Rendered images with source text:

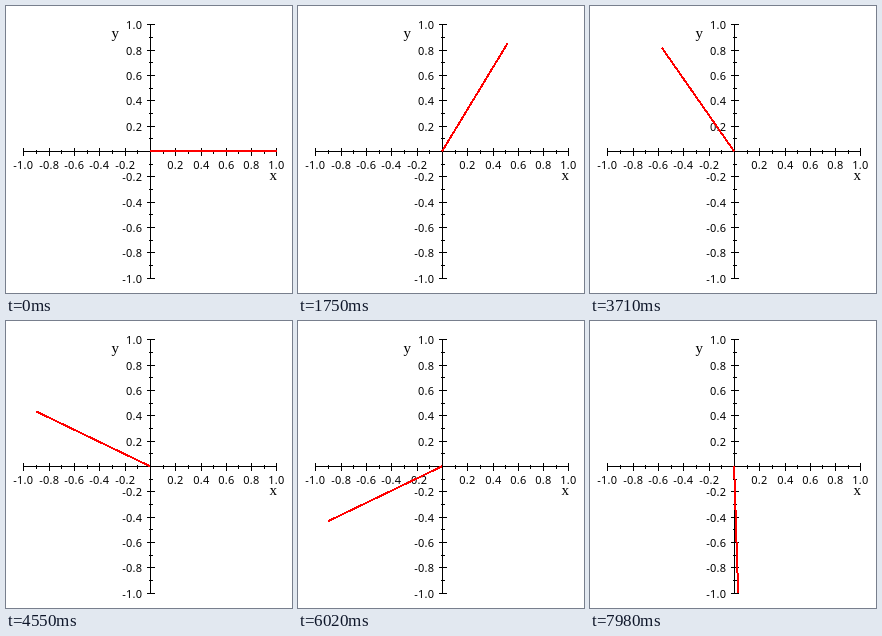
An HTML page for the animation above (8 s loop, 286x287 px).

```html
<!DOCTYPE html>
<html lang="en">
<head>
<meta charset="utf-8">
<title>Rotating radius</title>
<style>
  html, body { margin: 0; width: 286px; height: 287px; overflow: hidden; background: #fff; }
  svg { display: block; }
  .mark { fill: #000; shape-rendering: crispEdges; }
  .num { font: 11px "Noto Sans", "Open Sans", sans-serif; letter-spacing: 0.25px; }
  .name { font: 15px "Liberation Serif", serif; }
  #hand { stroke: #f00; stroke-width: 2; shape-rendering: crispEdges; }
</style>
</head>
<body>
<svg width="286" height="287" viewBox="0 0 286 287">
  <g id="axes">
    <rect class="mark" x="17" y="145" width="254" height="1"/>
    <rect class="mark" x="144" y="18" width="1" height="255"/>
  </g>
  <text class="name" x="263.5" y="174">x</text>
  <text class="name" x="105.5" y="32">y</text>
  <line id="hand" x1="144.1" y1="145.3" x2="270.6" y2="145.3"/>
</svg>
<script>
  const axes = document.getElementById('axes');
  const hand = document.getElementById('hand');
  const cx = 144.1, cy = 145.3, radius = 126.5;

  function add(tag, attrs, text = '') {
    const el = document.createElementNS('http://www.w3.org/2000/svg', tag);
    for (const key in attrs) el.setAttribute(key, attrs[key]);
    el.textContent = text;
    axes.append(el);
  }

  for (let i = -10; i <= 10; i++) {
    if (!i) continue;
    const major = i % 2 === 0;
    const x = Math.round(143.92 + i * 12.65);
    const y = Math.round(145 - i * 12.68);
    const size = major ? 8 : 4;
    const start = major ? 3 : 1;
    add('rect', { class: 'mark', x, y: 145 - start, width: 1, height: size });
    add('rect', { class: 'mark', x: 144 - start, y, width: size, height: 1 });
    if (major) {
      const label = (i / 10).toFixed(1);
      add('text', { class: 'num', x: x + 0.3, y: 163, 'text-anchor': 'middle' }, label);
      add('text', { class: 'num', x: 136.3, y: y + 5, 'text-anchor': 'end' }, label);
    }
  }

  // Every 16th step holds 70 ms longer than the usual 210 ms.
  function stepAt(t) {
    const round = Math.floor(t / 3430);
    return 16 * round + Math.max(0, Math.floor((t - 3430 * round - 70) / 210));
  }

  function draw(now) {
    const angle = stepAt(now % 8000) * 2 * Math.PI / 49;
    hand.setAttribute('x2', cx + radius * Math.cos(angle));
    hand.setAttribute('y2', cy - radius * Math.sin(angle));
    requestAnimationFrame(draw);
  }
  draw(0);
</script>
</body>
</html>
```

---

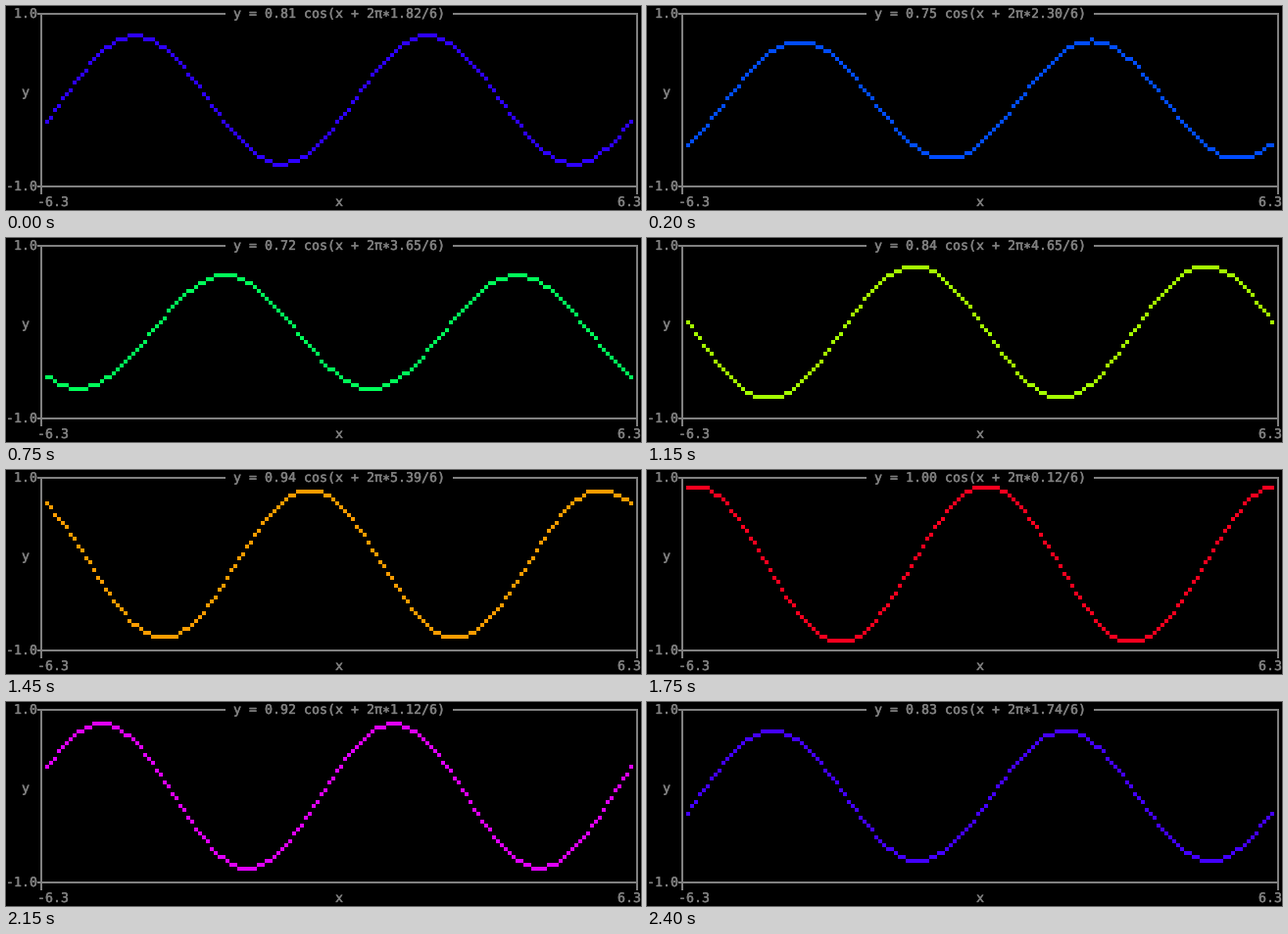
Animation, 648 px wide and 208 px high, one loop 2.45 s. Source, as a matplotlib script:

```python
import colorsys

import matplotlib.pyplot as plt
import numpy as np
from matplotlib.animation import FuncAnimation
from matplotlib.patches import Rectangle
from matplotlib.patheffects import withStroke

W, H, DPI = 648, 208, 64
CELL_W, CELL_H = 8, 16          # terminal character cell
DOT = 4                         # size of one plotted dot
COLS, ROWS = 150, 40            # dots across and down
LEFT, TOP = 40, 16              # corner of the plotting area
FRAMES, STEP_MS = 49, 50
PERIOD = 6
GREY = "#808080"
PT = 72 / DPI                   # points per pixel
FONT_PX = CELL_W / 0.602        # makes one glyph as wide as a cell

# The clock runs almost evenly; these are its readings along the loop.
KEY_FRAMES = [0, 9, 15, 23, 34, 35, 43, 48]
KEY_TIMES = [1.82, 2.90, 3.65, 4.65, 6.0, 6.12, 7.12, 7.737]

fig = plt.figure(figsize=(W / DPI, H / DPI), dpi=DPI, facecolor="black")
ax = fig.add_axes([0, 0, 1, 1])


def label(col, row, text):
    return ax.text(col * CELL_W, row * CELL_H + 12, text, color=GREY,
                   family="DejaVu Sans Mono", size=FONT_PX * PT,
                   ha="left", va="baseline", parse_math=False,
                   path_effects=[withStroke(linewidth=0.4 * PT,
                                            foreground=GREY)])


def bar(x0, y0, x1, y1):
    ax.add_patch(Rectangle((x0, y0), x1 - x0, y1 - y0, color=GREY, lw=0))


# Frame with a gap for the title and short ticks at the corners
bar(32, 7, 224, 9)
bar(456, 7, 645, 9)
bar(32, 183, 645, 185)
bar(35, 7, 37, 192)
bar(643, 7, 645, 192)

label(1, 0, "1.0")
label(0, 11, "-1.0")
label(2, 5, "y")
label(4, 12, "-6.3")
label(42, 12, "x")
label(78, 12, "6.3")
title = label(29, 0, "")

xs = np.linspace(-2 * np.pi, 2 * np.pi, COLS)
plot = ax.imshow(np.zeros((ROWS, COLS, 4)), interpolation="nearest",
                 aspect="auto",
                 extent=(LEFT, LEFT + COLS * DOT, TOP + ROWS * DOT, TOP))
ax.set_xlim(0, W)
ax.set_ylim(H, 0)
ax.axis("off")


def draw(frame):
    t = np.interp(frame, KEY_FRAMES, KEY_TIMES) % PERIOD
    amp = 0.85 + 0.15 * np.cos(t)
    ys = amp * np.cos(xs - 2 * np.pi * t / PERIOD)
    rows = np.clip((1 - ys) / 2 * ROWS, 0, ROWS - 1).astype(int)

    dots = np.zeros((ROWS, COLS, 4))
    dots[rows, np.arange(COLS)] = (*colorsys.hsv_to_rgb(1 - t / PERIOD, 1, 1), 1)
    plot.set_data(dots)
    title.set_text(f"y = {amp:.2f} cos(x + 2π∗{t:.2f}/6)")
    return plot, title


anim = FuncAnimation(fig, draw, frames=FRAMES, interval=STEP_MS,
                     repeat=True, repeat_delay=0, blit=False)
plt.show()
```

### ACTIVITY
Give the number of lines in the data that contain the string "label" and nothing more.

### EXERCISE RESPONSE
11